(1) A small community water supply to serve the 11 impacted properties. Staff has serious concerns with the long-term viability of such a system. Past experience has shown that fixed operating costs for a system this small make it cost prohibitive except where one of the property owners assumes the management responsibility. Even where some property owner assumes the initial management responsibility, experience has shown there is eventually some gap in management that results in supply problems and those problems create a demand for the County to assume responsibility of the system. If the public (County) were to manage this system, the fixed operating costs of the system would make it prohibitively expensive for the properties without significant public subsidies. As such, staff believes this option should only be considered as a last resort and it does not warrant further study at this point.
medium size community water supply
to serve the 11 impacted properties plus additional properties immediately
surrounding and/or downgradient from the contaminated
plume that may be impacted in the future.
This system configuration would include any property with a potential
for future contamination, including

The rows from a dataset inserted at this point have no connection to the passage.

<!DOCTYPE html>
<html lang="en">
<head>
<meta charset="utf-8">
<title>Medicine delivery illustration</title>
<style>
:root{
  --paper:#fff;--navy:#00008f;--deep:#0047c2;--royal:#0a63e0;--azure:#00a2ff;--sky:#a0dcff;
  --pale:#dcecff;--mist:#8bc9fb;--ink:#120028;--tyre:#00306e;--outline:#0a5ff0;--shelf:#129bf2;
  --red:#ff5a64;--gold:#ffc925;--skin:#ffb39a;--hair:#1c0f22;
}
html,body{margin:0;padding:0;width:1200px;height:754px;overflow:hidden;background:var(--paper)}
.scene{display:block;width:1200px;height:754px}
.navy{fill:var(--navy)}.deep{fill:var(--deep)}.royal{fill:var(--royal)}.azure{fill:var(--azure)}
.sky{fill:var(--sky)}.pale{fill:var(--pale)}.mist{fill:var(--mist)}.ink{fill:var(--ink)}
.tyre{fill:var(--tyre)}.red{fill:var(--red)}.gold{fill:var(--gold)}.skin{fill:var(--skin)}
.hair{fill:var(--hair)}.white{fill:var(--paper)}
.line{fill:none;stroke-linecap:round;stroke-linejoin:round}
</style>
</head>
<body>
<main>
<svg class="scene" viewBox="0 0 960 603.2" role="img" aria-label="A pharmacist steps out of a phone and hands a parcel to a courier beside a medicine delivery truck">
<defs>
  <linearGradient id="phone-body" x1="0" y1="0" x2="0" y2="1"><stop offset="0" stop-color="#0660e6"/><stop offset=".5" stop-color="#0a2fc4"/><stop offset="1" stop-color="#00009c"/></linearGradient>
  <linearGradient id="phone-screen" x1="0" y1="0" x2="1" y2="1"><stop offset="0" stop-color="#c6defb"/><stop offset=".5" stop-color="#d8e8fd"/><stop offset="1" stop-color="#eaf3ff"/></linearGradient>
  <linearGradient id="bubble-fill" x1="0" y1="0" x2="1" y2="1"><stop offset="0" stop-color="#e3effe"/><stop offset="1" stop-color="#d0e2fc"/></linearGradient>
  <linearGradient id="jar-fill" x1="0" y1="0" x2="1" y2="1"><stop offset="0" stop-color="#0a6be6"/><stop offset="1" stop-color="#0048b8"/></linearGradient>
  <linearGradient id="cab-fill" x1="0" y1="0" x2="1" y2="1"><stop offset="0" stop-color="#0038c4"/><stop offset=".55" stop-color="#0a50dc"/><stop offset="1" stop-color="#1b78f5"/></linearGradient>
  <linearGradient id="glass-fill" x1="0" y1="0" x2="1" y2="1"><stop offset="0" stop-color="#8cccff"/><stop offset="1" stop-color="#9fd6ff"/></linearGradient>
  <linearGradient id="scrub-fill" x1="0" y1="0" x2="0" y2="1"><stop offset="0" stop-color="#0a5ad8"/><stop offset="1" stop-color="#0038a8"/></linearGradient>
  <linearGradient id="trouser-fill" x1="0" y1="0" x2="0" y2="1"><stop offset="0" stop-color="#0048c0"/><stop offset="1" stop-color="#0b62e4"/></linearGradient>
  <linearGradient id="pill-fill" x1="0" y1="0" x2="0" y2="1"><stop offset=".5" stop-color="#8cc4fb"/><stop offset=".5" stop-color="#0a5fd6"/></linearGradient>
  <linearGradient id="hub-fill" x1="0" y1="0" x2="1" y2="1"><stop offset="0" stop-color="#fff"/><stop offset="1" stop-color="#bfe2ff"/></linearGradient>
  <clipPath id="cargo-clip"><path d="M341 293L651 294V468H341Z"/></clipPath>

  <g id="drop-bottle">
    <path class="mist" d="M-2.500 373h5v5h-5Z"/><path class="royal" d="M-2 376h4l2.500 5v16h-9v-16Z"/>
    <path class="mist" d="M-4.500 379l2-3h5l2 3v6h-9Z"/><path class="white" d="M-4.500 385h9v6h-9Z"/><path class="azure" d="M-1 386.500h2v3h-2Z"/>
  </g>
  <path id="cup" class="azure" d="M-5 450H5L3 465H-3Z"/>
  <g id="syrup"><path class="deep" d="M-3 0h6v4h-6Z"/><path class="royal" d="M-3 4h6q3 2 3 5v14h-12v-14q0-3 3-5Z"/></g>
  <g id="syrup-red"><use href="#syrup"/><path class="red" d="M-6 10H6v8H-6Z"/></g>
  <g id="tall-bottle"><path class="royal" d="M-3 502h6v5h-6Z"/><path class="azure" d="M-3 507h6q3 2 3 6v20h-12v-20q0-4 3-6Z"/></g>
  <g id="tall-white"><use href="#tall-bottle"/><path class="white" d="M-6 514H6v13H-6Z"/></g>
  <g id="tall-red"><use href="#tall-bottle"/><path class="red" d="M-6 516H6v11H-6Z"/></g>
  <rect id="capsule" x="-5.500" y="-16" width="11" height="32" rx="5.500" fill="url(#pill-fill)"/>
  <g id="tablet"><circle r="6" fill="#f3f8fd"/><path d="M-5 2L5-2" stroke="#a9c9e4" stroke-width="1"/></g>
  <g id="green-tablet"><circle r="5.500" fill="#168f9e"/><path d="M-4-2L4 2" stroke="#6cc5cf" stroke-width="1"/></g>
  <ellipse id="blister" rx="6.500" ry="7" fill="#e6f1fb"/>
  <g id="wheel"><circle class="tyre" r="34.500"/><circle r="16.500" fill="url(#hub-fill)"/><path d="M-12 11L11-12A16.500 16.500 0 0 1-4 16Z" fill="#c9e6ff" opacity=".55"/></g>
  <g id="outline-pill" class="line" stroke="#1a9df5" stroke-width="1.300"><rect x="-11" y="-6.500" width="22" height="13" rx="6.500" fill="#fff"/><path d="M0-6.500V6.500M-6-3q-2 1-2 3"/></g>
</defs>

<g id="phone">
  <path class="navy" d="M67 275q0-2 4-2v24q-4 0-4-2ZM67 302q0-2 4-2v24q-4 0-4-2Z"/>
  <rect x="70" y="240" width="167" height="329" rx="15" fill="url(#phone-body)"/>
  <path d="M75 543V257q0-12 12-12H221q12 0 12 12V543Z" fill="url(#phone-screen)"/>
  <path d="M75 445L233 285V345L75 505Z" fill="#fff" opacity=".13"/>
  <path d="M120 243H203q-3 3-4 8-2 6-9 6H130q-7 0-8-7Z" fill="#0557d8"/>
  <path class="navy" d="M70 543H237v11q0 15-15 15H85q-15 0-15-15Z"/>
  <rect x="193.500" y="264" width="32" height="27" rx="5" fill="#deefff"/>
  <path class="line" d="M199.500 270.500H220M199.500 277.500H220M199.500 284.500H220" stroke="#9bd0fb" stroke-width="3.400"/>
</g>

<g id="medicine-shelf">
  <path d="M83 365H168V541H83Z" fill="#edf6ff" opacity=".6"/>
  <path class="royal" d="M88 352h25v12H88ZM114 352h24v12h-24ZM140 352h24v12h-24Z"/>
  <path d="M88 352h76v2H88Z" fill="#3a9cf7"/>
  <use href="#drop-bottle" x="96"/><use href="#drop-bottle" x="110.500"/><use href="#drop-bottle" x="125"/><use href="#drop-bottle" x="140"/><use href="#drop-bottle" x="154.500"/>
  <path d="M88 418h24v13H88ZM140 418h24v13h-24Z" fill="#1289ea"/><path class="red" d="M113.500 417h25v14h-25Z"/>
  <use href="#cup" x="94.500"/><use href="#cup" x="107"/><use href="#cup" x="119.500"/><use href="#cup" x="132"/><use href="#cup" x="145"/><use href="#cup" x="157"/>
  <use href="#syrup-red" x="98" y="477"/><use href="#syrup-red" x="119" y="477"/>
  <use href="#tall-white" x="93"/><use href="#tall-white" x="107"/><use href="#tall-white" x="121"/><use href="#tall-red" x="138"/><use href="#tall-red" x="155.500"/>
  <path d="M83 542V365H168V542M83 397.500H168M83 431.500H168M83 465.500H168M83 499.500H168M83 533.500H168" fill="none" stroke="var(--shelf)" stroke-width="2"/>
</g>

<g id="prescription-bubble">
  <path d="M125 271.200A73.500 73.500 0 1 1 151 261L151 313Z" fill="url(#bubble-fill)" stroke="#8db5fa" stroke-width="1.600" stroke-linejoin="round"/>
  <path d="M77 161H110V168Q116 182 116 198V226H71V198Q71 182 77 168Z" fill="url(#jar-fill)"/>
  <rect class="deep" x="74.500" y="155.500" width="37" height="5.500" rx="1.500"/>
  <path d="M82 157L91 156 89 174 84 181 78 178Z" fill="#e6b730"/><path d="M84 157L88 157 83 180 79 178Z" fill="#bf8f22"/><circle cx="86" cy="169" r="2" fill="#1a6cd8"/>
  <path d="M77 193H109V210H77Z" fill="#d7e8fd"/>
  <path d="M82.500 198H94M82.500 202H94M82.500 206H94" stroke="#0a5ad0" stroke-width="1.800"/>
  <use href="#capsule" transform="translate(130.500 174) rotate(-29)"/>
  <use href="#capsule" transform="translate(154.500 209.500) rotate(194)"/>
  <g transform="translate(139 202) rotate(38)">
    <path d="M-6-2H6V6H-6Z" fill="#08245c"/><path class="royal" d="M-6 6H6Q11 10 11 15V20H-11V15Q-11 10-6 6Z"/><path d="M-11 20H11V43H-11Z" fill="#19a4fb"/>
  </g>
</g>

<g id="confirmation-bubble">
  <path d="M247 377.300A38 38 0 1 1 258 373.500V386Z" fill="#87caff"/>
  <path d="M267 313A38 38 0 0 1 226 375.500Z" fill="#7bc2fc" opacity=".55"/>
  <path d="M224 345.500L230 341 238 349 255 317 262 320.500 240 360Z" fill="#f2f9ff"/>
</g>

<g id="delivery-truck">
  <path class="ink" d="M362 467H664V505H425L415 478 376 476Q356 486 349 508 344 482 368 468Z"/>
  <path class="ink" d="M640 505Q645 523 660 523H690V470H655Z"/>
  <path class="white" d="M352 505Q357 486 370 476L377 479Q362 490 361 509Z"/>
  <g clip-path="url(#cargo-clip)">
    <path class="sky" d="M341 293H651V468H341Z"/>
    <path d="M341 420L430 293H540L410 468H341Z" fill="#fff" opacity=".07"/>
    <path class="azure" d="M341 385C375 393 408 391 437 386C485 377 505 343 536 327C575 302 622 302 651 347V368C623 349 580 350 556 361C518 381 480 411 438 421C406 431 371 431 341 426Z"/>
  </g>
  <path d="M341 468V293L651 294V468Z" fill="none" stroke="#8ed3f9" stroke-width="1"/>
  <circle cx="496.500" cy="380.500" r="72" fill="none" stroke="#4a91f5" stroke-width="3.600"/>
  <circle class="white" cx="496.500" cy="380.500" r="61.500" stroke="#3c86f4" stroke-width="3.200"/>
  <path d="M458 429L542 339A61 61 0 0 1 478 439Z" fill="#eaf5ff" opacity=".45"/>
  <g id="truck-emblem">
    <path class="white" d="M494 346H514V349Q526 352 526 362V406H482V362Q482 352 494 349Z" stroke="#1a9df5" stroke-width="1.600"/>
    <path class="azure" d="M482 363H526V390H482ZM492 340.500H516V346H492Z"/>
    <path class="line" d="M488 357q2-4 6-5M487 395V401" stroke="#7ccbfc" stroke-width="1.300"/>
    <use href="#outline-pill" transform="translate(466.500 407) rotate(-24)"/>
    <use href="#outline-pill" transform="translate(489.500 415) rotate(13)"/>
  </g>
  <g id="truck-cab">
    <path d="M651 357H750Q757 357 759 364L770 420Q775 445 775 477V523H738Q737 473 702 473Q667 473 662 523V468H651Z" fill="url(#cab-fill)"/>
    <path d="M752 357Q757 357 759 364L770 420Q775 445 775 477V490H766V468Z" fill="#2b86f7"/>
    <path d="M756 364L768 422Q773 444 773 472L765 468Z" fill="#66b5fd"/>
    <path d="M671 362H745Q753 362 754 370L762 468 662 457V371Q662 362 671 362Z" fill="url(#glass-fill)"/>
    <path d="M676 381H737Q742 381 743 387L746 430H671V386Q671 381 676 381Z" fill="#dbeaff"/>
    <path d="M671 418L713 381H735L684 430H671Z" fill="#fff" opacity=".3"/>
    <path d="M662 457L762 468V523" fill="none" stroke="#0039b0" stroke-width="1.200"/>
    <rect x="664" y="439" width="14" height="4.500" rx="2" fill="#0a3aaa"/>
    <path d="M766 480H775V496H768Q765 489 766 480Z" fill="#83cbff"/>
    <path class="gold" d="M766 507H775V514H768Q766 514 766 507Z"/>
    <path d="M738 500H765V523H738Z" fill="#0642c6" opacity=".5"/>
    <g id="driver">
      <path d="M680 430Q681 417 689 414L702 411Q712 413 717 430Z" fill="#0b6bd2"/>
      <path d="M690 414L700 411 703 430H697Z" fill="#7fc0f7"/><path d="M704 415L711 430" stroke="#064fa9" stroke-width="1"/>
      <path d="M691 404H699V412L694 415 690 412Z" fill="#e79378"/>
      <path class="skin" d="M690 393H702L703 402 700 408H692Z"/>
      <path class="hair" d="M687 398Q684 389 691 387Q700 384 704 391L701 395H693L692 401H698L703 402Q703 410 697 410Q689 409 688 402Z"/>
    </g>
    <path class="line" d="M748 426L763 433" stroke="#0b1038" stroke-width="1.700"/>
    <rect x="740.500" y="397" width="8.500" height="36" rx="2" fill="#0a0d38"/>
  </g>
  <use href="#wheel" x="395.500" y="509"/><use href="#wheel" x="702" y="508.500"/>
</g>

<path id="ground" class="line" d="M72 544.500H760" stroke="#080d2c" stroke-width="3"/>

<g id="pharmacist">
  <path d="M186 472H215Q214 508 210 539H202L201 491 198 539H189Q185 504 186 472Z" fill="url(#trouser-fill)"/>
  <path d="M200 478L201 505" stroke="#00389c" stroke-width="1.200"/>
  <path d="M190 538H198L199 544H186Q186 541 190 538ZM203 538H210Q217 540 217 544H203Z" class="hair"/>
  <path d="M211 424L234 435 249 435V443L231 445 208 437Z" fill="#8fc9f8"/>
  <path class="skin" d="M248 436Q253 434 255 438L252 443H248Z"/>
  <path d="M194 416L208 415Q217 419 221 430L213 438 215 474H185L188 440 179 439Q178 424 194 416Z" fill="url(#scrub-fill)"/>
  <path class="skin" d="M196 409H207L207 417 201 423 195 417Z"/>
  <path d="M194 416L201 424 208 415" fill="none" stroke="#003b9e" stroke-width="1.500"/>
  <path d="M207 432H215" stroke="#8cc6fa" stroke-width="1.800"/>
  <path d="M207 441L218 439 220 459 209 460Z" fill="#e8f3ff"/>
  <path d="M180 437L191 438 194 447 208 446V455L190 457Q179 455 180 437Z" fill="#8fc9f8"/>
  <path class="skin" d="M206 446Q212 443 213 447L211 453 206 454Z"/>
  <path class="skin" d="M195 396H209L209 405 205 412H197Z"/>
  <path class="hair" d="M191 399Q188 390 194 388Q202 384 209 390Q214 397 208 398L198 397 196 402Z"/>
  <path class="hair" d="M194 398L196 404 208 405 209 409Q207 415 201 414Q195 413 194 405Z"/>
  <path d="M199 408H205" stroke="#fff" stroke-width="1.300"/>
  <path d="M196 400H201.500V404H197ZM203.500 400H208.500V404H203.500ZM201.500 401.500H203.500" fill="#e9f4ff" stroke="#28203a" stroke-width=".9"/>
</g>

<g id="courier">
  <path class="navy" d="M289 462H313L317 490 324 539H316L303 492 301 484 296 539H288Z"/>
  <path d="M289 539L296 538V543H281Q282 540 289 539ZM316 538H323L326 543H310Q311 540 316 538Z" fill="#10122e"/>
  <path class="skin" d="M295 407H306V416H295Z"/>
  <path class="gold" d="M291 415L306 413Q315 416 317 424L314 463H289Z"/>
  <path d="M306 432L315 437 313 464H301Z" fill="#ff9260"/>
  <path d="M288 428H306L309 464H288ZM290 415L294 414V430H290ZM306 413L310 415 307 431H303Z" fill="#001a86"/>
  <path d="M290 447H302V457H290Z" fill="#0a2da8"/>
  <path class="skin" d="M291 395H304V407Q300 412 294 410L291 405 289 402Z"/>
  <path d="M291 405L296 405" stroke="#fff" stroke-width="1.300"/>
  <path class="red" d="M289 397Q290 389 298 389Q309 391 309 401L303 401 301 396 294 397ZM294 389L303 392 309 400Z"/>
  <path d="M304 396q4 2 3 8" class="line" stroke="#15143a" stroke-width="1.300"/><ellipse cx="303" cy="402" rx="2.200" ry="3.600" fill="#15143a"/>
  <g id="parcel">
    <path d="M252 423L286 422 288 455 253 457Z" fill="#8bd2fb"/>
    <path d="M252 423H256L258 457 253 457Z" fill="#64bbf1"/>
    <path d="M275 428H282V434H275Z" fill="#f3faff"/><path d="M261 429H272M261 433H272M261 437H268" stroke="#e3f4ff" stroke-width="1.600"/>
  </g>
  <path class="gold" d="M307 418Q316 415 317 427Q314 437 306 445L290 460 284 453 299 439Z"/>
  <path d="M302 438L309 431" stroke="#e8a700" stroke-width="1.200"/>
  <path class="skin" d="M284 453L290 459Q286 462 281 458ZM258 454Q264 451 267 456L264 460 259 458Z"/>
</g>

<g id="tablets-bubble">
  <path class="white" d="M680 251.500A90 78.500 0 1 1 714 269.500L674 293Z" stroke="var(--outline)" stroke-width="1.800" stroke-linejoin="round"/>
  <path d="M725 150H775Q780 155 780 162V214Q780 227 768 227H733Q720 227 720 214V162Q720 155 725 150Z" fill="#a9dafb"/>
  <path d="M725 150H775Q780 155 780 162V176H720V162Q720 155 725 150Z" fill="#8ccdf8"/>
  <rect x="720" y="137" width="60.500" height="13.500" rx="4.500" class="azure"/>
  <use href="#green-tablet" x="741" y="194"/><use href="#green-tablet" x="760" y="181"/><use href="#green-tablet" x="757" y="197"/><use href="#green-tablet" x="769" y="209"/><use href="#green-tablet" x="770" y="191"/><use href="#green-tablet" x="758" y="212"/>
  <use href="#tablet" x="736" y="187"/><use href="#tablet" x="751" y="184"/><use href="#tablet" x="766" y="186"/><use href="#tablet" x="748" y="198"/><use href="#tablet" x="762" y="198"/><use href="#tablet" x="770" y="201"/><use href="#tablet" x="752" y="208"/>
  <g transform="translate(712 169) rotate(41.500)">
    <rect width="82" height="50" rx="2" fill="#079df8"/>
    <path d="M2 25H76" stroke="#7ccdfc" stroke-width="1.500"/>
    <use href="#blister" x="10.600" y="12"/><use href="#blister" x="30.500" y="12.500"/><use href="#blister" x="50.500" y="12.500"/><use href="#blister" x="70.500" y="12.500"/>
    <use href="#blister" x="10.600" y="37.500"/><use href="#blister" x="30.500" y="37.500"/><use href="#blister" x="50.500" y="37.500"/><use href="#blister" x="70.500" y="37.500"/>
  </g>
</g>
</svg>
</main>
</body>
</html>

(3) A larger community water supply to serve properties along Route 29 between the Trading Post and Crossroads (Route 692 and Route 710). This system would effectively create a water system capable of supporting a village sized community. Golder considered this option because larger community systems tend to be the most reliable and this area is known for poor groundwater yields. While staff agrees this system offers the best chance of long-term viability, it also creates policy issues with regard to rural land use. As such, staff believes this option should only be considered if option 2 proves impracticable and the Board of Supervisors is ready to consider the rural land use issues associated with it.
Golder is ready to proceed with Phase 2 of this study. Phase 2 would include hydrogeologic and engineering work on a smaller number of sites to assess the feasibility of a water supply system, including cost estimates for both the initial construction and long-term operations of the system. Staff believes this work needs to be completed before the Board could consider approval of a community water system or extending public water to this location. As stated above, staff believes option 2 is the most prudent from a water supply and County policy perspective. Staff would like Golder and DEQ to proceed with Phase 2 at the earliest time possible. Subsequent to that work, staff would propose to come before the Board to review the findings and see if other options should be investigated further.
Authorize staff to proceed with Phase 2 of the study using option 2. This study would include detailed hydrogeologic and engineering analysis, as well as cost estimates for both construction and long-term operations.